* TASK OBJECTIVE: Return each record word for word, keeping none of its pictures.

* Dataset excerpts:

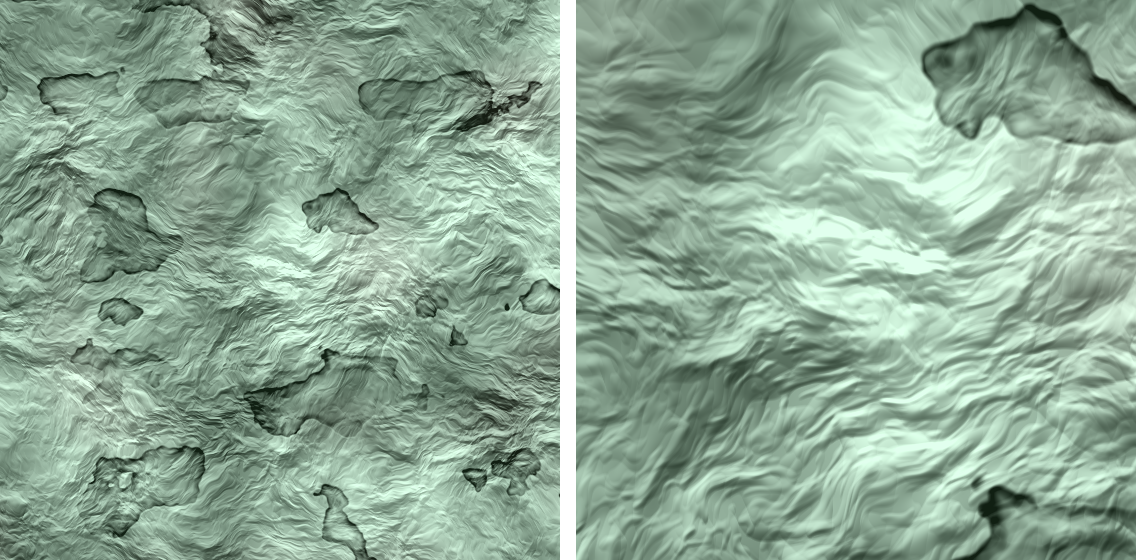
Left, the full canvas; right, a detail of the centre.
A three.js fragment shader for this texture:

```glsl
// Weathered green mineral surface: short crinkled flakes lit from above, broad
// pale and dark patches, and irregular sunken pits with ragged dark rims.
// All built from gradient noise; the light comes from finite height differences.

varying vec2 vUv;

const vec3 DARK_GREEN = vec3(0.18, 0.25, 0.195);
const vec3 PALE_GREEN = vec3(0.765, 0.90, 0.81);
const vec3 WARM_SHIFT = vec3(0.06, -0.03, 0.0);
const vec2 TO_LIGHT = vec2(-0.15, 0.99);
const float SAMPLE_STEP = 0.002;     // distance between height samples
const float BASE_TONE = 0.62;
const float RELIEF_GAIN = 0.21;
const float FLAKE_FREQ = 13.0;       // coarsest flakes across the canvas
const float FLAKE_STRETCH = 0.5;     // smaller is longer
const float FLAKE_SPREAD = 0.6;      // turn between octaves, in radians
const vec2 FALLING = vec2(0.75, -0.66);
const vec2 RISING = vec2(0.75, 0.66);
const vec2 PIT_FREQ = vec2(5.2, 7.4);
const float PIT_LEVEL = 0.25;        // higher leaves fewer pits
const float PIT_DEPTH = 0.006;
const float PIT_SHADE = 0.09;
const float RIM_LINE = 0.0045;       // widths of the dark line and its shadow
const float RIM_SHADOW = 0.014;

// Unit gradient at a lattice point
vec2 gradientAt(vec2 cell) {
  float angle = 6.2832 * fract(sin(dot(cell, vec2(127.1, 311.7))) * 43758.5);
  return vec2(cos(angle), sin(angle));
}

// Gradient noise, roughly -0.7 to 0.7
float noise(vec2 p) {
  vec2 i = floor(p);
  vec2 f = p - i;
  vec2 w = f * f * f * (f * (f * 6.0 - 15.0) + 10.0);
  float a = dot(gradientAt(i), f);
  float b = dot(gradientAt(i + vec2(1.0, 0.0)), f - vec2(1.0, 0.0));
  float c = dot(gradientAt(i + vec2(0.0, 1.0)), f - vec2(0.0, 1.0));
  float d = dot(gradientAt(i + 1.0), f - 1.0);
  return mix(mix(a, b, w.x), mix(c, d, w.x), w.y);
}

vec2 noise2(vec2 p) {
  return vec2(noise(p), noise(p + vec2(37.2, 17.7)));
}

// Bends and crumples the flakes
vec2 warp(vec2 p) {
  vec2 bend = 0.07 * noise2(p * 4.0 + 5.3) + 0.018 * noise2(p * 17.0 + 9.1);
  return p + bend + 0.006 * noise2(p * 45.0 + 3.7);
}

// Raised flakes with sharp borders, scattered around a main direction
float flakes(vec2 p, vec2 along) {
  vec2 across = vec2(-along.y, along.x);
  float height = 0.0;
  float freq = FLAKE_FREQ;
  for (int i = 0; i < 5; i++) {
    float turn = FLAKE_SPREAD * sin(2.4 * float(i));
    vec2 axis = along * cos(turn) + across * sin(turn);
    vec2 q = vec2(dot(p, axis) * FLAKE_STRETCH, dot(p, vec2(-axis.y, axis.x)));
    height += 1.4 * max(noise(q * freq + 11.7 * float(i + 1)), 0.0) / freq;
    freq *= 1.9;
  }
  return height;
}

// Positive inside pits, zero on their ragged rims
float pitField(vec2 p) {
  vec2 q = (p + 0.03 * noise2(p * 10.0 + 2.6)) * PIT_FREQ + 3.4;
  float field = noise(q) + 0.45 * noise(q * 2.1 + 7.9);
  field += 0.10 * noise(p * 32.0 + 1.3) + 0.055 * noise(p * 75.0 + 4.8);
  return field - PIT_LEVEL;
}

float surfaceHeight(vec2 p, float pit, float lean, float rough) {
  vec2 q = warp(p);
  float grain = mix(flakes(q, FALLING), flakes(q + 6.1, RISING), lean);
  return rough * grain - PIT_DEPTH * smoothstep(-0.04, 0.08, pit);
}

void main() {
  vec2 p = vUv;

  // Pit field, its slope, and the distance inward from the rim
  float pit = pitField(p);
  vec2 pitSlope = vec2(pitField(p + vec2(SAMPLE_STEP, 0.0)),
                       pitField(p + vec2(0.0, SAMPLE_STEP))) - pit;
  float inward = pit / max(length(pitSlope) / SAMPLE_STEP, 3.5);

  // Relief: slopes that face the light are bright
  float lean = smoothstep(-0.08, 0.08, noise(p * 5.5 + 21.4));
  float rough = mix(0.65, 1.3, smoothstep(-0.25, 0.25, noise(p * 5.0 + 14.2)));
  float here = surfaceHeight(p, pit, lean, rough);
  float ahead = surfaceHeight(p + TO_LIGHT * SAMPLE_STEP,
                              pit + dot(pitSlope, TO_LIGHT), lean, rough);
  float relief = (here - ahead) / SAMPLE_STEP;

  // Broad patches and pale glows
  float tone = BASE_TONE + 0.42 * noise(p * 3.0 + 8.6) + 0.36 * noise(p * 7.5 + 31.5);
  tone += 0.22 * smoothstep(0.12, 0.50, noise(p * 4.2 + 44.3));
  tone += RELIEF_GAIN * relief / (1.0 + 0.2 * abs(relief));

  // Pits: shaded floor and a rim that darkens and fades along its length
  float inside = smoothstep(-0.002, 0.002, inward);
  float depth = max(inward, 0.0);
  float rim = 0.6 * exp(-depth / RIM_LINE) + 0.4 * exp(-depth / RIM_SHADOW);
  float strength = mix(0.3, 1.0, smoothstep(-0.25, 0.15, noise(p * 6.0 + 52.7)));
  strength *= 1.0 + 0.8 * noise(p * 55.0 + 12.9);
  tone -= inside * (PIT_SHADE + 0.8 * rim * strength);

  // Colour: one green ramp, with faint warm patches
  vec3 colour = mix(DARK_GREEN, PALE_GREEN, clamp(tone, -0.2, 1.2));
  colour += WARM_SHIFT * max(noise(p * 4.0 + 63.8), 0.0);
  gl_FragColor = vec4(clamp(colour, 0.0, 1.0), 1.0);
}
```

* ANSWER FOR THE TASK:
Left, the full canvas; right, a detail of the centre.
A three.js fragment shader for this texture:

```glsl
// Weathered green mineral surface: short crinkled flakes lit from above, broad
// pale and dark patches, and irregular sunken pits with ragged dark rims.
// All built from gradient noise; the light comes from finite height differences.

varying vec2 vUv;

const vec3 DARK_GREEN = vec3(0.18, 0.25, 0.195);
const vec3 PALE_GREEN = vec3(0.765, 0.90, 0.81);
const vec3 WARM_SHIFT = vec3(0.06, -0.03, 0.0);
const vec2 TO_LIGHT = vec2(-0.15, 0.99);
const float SAMPLE_STEP = 0.002;     // distance between height samples
const float BASE_TONE = 0.62;
const float RELIEF_GAIN = 0.21;
const float FLAKE_FREQ = 13.0;       // coarsest flakes across the canvas
const float FLAKE_STRETCH = 0.5;     // smaller is longer
const float FLAKE_SPREAD = 0.6;      // turn between octaves, in radians
const vec2 FALLING = vec2(0.75, -0.66);
const vec2 RISING = vec2(0.75, 0.66);
const vec2 PIT_FREQ = vec2(5.2, 7.4);
const float PIT_LEVEL = 0.25;        // higher leaves fewer pits
const float PIT_DEPTH = 0.006;
const float PIT_SHADE = 0.09;
const float RIM_LINE = 0.0045;       // widths of the dark line and its shadow
const float RIM_SHADOW = 0.014;

// Unit gradient at a lattice point
vec2 gradientAt(vec2 cell) {
  float angle = 6.2832 * fract(sin(dot(cell, vec2(127.1, 311.7))) * 43758.5);
  return vec2(cos(angle), sin(angle));
}

// Gradient noise, roughly -0.7 to 0.7
float noise(vec2 p) {
  vec2 i = floor(p);
  vec2 f = p - i;
  vec2 w = f * f * f * (f * (f * 6.0 - 15.0) + 10.0);
  float a = dot(gradientAt(i), f);
  float b = dot(gradientAt(i + vec2(1.0, 0.0)), f - vec2(1.0, 0.0));
  float c = dot(gradientAt(i + vec2(0.0, 1.0)), f - vec2(0.0, 1.0));
  float d = dot(gradientAt(i + 1.0), f - 1.0);
  return mix(mix(a, b, w.x), mix(c, d, w.x), w.y);
}

vec2 noise2(vec2 p) {
  return vec2(noise(p), noise(p + vec2(37.2, 17.7)));
}

// Bends and crumples the flakes
vec2 warp(vec2 p) {
  vec2 bend = 0.07 * noise2(p * 4.0 + 5.3) + 0.018 * noise2(p * 17.0 + 9.1);
  return p + bend + 0.006 * noise2(p * 45.0 + 3.7);
}

// Raised flakes with sharp borders, scattered around a main direction
float flakes(vec2 p, vec2 along) {
  vec2 across = vec2(-along.y, along.x);
  float height = 0.0;
  float freq = FLAKE_FREQ;
  for (int i = 0; i < 5; i++) {
    float turn = FLAKE_SPREAD * sin(2.4 * float(i));
    vec2 axis = along * cos(turn) + across * sin(turn);
    vec2 q = vec2(dot(p, axis) * FLAKE_STRETCH, dot(p, vec2(-axis.y, axis.x)));
    height += 1.4 * max(noise(q * freq + 11.7 * float(i + 1)), 0.0) / freq;
    freq *= 1.9;
  }
  return height;
}

// Positive inside pits, zero on their ragged rims
float pitField(vec2 p) {
  vec2 q = (p + 0.03 * noise2(p * 10.0 + 2.6)) * PIT_FREQ + 3.4;
  float field = noise(q) + 0.45 * noise(q * 2.1 + 7.9);
  field += 0.10 * noise(p * 32.0 + 1.3) + 0.055 * noise(p * 75.0 + 4.8);
  return field - PIT_LEVEL;
}

float surfaceHeight(vec2 p, float pit, float lean, float rough) {
  vec2 q = warp(p);
  float grain = mix(flakes(q, FALLING), flakes(q + 6.1, RISING), lean);
  return rough * grain - PIT_DEPTH * smoothstep(-0.04, 0.08, pit);
}

void main() {
  vec2 p = vUv;

  // Pit field, its slope, and the distance inward from the rim
  float pit = pitField(p);
  vec2 pitSlope = vec2(pitField(p + vec2(SAMPLE_STEP, 0.0)),
                       pitField(p + vec2(0.0, SAMPLE_STEP))) - pit;
  float inward = pit / max(length(pitSlope) / SAMPLE_STEP, 3.5);

  // Relief: slopes that face the light are bright
  float lean = smoothstep(-0.08, 0.08, noise(p * 5.5 + 21.4));
  float rough = mix(0.65, 1.3, smoothstep(-0.25, 0.25, noise(p * 5.0 + 14.2)));
  float here = surfaceHeight(p, pit, lean, rough);
  float ahead = surfaceHeight(p + TO_LIGHT * SAMPLE_STEP,
                              pit + dot(pitSlope, TO_LIGHT), lean, rough);
  float relief = (here - ahead) / SAMPLE_STEP;

  // Broad patches and pale glows
  float tone = BASE_TONE + 0.42 * noise(p * 3.0 + 8.6) + 0.36 * noise(p * 7.5 + 31.5);
  tone += 0.22 * smoothstep(0.12, 0.50, noise(p * 4.2 + 44.3));
  tone += RELIEF_GAIN * relief / (1.0 + 0.2 * abs(relief));

  // Pits: shaded floor and a rim that darkens and fades along its length
  float inside = smoothstep(-0.002, 0.002, inward);
  float depth = max(inward, 0.0);
  float rim = 0.6 * exp(-depth / RIM_LINE) + 0.4 * exp(-depth / RIM_SHADOW);
  float strength = mix(0.3, 1.0, smoothstep(-0.25, 0.15, noise(p * 6.0 + 52.7)));
  strength *= 1.0 + 0.8 * noise(p * 55.0 + 12.9);
  tone -= inside * (PIT_SHADE + 0.8 * rim * strength);

  // Colour: one green ramp, with faint warm patches
  vec3 colour = mix(DARK_GREEN, PALE_GREEN, clamp(tone, -0.2, 1.2));
  colour += WARM_SHIFT * max(noise(p * 4.0 + 63.8), 0.0);
  gl_FragColor = vec4(clamp(colour, 0.0, 1.0), 1.0);
}
```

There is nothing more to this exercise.